WHAT YOU HAVE TO DO: Report all lines below with the word "grid".

****

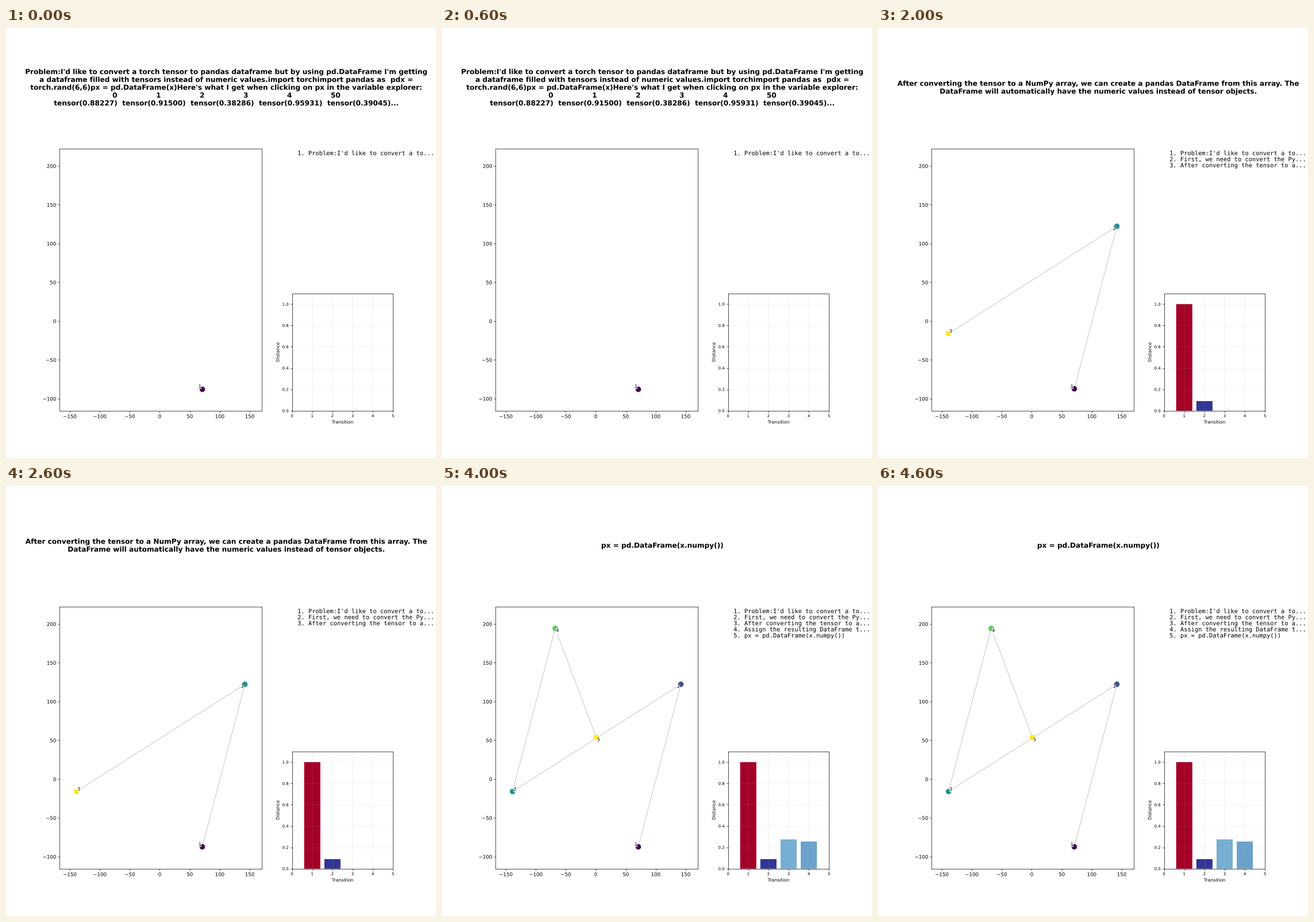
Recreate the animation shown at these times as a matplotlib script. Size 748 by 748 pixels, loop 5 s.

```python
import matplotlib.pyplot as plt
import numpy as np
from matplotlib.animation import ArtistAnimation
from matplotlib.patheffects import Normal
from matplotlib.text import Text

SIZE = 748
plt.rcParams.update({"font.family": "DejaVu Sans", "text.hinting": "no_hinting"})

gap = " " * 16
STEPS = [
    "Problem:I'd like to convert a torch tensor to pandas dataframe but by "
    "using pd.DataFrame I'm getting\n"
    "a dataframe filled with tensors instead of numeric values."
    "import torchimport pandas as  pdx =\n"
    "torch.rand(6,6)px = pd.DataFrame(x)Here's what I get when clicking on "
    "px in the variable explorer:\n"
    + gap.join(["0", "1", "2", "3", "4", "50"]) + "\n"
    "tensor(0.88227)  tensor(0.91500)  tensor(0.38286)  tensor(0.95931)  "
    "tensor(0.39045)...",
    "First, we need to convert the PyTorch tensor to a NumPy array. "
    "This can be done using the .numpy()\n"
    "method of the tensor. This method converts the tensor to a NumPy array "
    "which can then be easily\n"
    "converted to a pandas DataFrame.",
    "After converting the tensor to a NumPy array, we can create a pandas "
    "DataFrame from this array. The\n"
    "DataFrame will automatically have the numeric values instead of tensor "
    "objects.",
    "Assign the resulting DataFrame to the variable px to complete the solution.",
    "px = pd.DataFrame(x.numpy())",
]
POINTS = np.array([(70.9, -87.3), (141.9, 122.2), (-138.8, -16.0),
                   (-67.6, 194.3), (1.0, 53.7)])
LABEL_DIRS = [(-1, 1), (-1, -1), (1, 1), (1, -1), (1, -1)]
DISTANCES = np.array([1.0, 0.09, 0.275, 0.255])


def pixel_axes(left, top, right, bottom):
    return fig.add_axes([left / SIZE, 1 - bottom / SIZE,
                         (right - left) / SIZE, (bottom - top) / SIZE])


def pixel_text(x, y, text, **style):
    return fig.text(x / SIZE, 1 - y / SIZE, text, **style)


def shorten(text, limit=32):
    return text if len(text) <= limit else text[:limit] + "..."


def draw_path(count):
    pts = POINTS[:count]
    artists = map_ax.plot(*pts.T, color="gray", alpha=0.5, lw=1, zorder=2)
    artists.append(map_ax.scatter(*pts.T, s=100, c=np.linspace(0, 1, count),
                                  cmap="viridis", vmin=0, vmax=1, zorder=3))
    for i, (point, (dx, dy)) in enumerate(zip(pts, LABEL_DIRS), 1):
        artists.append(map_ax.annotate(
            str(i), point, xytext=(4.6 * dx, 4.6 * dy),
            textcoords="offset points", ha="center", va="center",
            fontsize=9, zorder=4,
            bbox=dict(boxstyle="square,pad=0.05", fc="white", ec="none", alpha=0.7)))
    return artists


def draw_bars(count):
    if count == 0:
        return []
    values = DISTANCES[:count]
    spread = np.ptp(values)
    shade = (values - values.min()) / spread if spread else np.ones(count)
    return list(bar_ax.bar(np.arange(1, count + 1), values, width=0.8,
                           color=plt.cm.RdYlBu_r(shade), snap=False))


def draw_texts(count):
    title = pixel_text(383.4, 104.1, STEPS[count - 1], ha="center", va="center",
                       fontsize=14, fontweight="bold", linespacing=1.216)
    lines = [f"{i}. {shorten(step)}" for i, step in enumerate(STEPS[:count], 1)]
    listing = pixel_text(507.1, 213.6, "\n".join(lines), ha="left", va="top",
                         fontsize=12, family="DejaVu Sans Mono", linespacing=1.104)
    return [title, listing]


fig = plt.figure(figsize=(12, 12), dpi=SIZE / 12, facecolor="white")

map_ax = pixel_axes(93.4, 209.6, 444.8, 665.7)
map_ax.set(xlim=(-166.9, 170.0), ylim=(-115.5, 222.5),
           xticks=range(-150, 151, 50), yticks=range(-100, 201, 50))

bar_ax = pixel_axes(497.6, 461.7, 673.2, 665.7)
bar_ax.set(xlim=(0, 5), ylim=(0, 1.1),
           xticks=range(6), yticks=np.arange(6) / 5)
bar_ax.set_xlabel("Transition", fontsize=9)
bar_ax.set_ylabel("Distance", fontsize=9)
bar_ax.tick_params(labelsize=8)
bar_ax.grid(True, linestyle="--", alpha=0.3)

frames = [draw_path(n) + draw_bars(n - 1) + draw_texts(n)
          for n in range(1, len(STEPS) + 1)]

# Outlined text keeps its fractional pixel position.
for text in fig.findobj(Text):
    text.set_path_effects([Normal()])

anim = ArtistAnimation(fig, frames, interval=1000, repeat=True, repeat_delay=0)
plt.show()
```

****

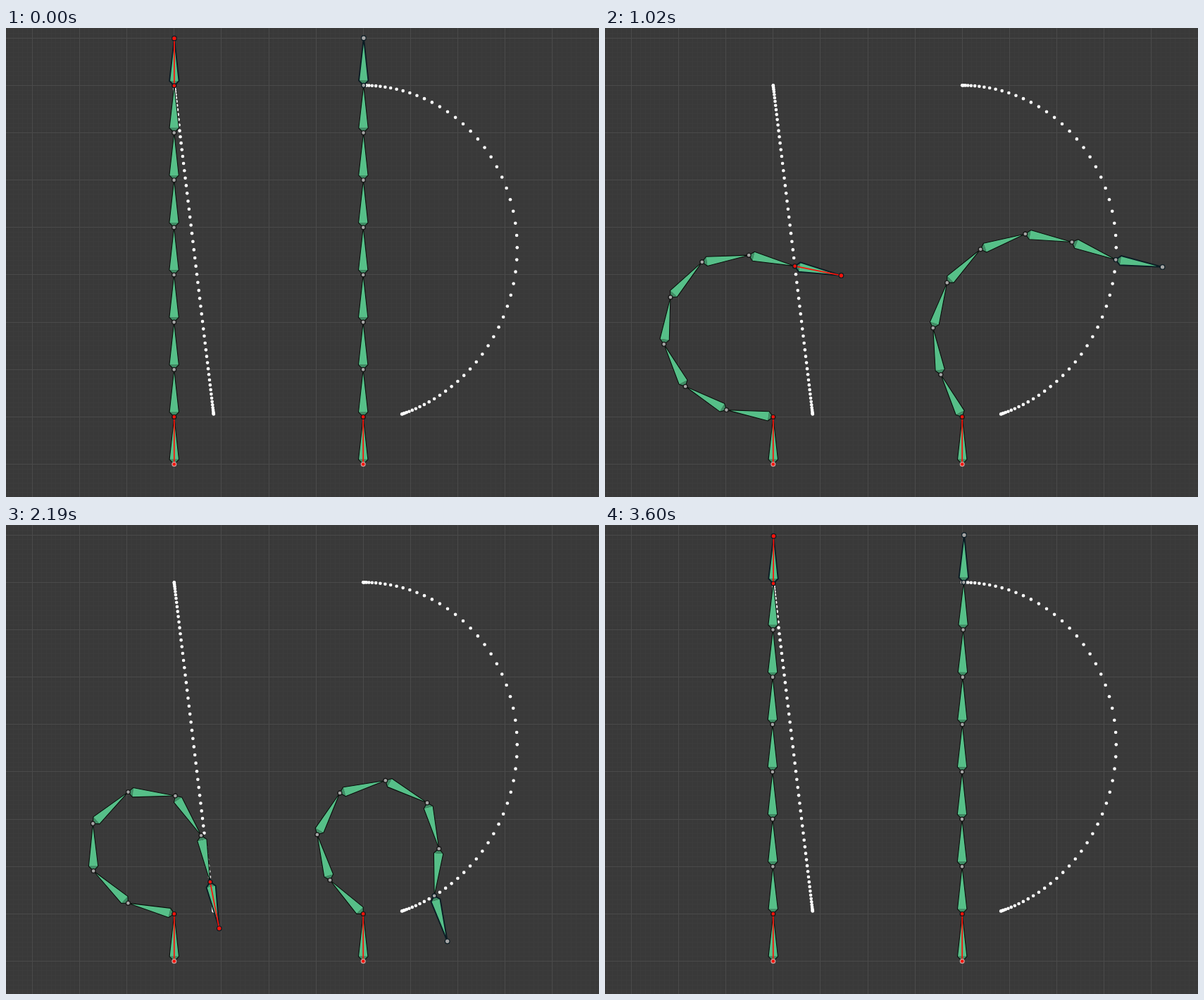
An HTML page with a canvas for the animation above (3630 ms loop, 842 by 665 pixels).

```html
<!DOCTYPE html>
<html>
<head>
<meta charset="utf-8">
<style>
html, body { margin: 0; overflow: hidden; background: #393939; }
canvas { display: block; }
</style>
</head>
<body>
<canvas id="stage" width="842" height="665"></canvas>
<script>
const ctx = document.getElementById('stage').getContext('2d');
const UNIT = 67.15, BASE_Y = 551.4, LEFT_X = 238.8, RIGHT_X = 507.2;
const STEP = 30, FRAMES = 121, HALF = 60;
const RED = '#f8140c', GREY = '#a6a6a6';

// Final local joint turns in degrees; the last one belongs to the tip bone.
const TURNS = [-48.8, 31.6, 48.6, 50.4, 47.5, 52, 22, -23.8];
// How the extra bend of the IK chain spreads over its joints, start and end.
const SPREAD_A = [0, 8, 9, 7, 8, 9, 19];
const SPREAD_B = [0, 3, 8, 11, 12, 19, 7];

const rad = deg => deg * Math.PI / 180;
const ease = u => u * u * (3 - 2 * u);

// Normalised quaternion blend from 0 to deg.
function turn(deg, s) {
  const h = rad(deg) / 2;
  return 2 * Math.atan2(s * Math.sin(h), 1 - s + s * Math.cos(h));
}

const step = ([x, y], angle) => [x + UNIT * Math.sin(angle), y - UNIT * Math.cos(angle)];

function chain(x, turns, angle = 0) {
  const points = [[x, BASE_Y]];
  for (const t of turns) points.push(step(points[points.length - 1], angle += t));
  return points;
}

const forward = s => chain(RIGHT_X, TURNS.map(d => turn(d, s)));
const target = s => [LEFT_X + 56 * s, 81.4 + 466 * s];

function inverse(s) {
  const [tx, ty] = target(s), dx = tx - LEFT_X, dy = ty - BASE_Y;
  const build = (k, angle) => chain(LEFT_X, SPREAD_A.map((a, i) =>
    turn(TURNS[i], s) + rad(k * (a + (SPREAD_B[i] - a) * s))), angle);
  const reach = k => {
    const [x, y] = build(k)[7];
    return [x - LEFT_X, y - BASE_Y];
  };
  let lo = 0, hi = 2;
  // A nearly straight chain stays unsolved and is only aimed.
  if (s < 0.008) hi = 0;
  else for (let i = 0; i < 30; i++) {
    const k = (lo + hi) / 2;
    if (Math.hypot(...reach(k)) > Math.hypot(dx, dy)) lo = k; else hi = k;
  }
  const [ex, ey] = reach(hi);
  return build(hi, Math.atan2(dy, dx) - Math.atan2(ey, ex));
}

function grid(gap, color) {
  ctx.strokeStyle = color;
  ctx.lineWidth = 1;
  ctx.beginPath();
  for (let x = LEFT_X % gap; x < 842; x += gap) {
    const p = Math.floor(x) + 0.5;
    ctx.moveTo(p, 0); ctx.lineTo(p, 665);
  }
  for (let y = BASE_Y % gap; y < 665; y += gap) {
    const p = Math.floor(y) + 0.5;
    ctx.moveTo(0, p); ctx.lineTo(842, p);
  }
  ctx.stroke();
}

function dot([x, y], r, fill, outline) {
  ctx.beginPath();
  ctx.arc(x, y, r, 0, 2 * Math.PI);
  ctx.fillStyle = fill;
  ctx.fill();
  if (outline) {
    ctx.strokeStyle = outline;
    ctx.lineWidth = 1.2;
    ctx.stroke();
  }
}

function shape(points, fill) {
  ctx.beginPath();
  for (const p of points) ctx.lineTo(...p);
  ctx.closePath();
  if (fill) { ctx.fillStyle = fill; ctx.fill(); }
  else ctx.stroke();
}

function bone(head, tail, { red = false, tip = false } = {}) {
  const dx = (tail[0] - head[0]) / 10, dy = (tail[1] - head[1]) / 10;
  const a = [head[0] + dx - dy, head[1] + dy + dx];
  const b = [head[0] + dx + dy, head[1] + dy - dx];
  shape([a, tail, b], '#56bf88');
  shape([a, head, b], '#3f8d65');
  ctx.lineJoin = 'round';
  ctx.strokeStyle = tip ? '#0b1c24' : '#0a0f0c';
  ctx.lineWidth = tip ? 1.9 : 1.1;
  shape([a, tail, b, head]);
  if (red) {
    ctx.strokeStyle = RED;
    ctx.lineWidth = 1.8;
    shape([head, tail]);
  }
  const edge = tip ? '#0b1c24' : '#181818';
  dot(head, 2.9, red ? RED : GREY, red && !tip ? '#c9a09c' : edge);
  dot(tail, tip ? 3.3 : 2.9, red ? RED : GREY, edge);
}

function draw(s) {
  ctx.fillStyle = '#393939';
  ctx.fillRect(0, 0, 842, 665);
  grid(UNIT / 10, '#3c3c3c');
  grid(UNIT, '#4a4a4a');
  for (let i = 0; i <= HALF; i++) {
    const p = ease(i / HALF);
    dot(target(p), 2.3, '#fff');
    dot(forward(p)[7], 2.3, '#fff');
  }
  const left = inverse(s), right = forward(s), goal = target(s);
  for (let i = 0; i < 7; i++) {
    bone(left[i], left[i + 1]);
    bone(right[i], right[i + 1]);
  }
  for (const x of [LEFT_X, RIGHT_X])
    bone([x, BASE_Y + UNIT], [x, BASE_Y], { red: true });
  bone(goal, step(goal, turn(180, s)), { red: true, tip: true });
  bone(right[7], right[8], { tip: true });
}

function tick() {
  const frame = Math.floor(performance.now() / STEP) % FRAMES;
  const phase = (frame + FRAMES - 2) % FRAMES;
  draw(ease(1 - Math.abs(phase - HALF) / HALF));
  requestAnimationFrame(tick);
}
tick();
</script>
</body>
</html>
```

****

SOLUTION TO THE PROBLEM:
bar_ax.grid(True, linestyle="--", alpha=0.3)
function grid(gap, color) {
  grid(UNIT / 10, '#3c3c3c');
  grid(UNIT, '#4a4a4a');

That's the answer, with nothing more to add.